Makerspaces are communities of practice constructed in a physical place set aside for a group of people to use it as a core part of their practice, a collaborative work space inside a school, library or separate public/private facility for making, learning, exploring and sharing that uses high tech to no tech tools. These spaces are open to kids, adults, and entrepreneurs and have a variety of maker equipment including 3D printers, laser cutters, soldering irons and even sewing machines.
Experts state that a maker class experience at school provides a wealth of opportunities for students, but how can you determine if a makerspace is needed at your school? How eventually can be integrated in your school?
Mentioned below are some tips which might help you.
Step number one: let’s determine if a makerspace is needed at your school

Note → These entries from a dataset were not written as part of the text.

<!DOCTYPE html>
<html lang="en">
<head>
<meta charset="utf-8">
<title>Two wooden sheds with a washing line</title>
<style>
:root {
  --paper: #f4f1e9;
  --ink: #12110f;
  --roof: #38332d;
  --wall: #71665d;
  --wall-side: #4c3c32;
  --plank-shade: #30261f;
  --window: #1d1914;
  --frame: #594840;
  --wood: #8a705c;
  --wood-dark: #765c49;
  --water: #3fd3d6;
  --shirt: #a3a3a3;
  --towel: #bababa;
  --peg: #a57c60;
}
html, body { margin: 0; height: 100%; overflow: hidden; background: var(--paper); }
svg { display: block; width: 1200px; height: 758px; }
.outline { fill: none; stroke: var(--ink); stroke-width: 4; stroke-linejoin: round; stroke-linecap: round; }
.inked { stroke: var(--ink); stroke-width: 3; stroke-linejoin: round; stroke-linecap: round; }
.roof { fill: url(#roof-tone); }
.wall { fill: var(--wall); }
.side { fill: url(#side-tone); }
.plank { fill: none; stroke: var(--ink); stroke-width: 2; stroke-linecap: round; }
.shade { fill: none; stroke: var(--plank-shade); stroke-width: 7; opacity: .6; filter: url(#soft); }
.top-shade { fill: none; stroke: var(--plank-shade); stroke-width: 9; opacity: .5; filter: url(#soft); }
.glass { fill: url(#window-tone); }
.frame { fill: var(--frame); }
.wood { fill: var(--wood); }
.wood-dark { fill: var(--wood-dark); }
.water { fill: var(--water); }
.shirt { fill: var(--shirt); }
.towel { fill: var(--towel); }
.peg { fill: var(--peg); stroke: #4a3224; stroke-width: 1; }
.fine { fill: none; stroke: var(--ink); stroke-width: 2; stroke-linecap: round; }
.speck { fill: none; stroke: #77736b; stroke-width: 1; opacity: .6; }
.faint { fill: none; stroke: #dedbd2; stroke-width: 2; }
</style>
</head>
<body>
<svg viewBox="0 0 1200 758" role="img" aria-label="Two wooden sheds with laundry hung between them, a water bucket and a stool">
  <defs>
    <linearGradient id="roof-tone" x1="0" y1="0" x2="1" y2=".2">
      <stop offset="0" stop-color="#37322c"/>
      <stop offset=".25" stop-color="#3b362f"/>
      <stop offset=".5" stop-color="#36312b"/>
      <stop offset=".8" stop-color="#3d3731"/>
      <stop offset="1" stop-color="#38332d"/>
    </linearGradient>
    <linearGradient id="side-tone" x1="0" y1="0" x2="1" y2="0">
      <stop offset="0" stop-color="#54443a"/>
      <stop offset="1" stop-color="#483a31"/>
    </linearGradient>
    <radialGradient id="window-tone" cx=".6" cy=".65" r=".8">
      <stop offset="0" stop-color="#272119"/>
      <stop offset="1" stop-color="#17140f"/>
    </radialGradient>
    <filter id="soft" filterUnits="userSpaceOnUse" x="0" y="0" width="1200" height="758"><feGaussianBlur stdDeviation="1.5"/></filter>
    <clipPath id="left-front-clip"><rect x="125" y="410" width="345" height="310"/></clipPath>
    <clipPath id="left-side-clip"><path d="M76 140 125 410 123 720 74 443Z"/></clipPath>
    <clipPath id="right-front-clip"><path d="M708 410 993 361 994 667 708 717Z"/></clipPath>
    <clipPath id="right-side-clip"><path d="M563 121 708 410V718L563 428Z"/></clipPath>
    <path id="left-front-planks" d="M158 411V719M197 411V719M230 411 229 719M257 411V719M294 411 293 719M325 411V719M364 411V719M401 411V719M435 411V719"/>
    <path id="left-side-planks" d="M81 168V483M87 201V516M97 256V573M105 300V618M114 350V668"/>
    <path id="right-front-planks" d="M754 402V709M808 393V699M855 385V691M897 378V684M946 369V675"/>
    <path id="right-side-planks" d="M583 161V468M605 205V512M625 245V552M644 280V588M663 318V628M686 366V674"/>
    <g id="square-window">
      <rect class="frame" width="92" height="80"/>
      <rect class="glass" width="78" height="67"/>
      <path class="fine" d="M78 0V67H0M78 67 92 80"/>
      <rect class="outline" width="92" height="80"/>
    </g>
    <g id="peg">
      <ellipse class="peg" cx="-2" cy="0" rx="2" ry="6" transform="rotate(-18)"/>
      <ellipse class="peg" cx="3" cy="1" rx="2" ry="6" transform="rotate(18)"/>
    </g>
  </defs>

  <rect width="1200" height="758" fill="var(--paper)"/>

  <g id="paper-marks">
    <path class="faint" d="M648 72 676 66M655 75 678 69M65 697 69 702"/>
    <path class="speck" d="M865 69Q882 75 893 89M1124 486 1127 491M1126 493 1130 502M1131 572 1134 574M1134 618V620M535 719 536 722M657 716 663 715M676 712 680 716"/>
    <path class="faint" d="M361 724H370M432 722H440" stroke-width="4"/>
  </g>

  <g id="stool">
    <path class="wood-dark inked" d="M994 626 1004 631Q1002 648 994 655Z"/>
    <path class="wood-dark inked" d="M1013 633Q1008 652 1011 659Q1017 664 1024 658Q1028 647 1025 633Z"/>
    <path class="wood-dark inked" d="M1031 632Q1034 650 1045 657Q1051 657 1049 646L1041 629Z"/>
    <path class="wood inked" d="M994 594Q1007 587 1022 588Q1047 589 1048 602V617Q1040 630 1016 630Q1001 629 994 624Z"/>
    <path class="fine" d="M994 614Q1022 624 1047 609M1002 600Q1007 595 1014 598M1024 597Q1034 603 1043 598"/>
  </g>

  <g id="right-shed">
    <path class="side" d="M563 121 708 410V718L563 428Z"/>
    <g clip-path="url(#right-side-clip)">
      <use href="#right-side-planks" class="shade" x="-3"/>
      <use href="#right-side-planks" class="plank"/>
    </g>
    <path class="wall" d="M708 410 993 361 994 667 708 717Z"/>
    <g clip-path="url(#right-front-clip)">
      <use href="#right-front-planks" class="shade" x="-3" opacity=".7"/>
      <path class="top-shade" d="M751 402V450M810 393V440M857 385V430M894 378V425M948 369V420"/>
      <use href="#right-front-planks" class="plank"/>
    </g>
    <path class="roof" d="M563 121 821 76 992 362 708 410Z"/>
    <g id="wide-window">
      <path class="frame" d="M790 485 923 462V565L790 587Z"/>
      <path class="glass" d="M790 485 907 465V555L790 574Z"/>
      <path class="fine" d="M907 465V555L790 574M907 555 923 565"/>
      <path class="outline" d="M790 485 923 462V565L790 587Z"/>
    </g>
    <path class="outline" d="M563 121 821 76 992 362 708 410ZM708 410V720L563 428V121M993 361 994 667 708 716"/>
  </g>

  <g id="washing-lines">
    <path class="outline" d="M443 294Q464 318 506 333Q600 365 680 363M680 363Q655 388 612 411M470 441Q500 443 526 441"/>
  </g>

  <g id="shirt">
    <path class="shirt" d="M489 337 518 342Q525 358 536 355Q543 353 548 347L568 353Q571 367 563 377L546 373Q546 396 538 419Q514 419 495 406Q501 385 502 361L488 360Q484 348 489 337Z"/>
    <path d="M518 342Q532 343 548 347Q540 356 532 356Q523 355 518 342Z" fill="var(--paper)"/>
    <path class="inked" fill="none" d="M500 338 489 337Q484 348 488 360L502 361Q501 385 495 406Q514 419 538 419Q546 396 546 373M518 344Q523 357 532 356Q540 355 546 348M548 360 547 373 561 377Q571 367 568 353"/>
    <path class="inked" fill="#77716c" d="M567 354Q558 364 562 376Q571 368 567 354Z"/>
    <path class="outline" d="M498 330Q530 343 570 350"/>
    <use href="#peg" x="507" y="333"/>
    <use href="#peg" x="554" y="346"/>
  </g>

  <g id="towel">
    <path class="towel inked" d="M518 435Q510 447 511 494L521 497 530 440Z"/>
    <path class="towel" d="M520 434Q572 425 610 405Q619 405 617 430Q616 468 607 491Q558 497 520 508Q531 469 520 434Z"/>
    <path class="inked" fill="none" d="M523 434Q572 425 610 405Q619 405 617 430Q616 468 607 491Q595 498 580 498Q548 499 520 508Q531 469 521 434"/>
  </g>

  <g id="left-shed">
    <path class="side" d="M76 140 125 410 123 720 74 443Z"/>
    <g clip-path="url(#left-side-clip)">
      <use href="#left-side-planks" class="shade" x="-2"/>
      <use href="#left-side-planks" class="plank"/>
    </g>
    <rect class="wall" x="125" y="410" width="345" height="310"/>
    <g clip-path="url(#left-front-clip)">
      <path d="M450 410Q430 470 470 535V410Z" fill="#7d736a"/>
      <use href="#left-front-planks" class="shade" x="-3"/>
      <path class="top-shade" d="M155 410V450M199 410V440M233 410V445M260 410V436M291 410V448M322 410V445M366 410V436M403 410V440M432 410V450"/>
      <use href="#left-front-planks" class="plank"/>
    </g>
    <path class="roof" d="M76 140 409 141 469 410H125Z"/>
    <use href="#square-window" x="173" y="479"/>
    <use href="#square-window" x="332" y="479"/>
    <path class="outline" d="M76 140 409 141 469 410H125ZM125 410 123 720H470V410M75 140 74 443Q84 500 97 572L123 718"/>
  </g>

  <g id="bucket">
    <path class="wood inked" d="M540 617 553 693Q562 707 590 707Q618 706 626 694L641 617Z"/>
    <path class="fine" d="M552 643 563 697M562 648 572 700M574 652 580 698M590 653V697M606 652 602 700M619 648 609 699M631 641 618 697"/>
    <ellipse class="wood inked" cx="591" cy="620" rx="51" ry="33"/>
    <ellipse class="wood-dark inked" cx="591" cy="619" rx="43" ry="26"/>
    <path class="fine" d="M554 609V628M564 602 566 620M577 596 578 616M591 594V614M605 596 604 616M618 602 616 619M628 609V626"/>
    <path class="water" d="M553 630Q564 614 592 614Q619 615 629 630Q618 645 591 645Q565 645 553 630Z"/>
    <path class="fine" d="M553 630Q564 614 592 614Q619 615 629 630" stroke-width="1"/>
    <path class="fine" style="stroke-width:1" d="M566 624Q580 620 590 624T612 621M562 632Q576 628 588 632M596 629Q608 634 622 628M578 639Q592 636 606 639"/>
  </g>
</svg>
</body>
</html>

Here below some simple questions to answer, elaborated by the National Inventors Hall of Fame, the organisation leader in the promotion of creativity and the spirit of innovation and entrepreneurship in the field of education.

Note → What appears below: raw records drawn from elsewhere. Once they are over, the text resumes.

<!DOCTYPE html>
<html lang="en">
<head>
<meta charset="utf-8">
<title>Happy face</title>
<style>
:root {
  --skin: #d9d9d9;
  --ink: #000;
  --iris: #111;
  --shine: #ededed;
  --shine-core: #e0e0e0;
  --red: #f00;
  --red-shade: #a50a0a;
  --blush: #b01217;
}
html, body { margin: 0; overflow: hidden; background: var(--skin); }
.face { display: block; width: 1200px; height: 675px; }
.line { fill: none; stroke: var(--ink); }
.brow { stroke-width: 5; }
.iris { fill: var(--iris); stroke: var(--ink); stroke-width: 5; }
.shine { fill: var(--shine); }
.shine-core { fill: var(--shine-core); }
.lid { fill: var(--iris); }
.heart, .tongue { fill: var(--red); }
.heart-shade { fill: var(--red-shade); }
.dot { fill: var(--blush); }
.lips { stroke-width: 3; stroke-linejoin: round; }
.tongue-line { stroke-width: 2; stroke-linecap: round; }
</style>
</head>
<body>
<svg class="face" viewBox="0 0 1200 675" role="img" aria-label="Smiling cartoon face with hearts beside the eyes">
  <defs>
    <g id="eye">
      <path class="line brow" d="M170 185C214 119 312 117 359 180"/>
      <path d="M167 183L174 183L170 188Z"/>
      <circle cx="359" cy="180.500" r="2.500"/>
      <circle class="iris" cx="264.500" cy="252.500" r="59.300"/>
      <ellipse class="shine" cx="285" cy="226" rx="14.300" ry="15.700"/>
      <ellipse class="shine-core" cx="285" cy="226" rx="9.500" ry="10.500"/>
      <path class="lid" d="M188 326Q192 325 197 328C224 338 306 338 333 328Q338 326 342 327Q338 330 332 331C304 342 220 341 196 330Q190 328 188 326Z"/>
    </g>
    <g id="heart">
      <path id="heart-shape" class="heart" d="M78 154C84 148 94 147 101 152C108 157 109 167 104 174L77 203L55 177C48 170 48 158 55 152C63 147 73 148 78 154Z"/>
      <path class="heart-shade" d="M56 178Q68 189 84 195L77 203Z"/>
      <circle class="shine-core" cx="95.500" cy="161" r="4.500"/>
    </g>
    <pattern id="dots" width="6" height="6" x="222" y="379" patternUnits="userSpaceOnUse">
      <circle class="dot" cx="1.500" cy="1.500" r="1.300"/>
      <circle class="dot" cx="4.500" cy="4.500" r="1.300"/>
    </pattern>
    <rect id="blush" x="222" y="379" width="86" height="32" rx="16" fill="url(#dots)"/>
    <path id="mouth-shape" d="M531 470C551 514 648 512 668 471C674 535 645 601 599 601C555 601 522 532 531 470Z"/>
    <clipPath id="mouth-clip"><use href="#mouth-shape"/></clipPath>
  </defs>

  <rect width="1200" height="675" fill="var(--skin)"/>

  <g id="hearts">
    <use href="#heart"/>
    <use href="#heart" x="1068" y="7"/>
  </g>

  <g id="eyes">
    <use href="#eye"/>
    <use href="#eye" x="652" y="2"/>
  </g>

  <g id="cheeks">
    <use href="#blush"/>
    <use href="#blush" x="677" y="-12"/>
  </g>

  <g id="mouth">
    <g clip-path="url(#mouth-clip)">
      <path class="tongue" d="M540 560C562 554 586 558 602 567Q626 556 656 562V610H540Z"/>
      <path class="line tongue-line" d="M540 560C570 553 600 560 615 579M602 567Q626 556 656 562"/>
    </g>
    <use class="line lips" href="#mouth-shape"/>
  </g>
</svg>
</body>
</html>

- Does failure slow or stop creativity in students?
- Could students expand their perspectives by learning about expression and unique learning styles?
- Can we improve real-world applications of classroom lessons to strengthen comprehension?
- How would more hands-on learning benefit curiosity and innovation?
- Can we increase exposure to the 21st century skills needed for success?
If you answered yes to all the questions, a makerspace can provide the opportunities you are looking for to enhance learning at your school.
Step number two: let’s figure out which strategy can be used to implement makerspace at your school
Two types of strategy are suggested.
- A makerspace can be integrated directly into a classroom setting or it can be established in a dedicated location. Regardless of where the space is located, the key is creating a space that provides opportunities for: collaboration, learning, sharing, testing, questioning, experimenting and innovating.
- If you don’t have funds for that, you can simply ask to a makerspace that is in near your area.
For insight on how a makerspace can be established at school, read the entire article “Does My School Need a Makerspace?” on Invent official website.
 National Inventorts Hall of Fame, Article: “Does My School Need a Makerspace?”, www.invent.org/blog/trends-stem/establish-makerspace-school
Furthermore Concordia University in Portland (Oregon) suggests 5 steps to cerate a maker space for your school:
Step 1 – Get Started: Study Up + Network
You can start reviewing a few reading materials as a point of reference and connecting to the myriad of like-minded educators across your country and beyond. There are a lot of passionate teachers that share online suggestions, resources and free lessons for maker based activities. sharing their ideas and advice. You can use social media as Telegram, facebook or Youtube, to find relevant supporting materials.
Step 2 – Getting Stuff for Your Makerspace: Bring the Outside World In
Start filling in a supply material list. In order to cover the expenses for supply materials you can ask companies, organisations and any other potential stakeholder (including parents) to provide it for free. Makerspaces can use almost everything from metal scraps to waste material. Ask your community for help through face to face meetings or posts on social media. Invite local professionals to help kids create their project (i.e. an electrician to build a light-up circuit, or bring in a construction expert to help design the perfect tiny house).
Step 3 – Find Space + Time: Turn Any Space into a Makerspace and Give Kids Time to Explore
Any space can be used for basic steam-based projects (i.e. libraries, school classrooms and cafes). You could adapt the activities to the available spaces and let the students explore it.
Step 4 – Make it Work: Start a Design Challenge Practice
To organise regular maker-based design challenges is a good practice to improve interest and involvement. They can be schoolwide, grade-wide, or classroom-based, and work well when both competitive or merely for learning. The goal is to get students engaged in design thinking, collaboration, and problem-solving. To keep the maker culture alive with regular participation, use the element of surprise by announcing “Drop Everything & Make” challenges or create a design challenge schedule for the year.
Step 5 – Make It Last: Get Creative with the Curriculum
Maker education should connect to classroom learning. Consider ways to incorporate maker projects into your everyday unit and lesson plans, as well as long-term projects. This makes the school subjects more relevant and connected to the real world. However, embedding maker culture into curriculum learning creates a long-term practice with measurable outcomes. To make it work, guide students toward identifying and understanding learning targets and then engage them in self-reflection and revision—just like real innovators.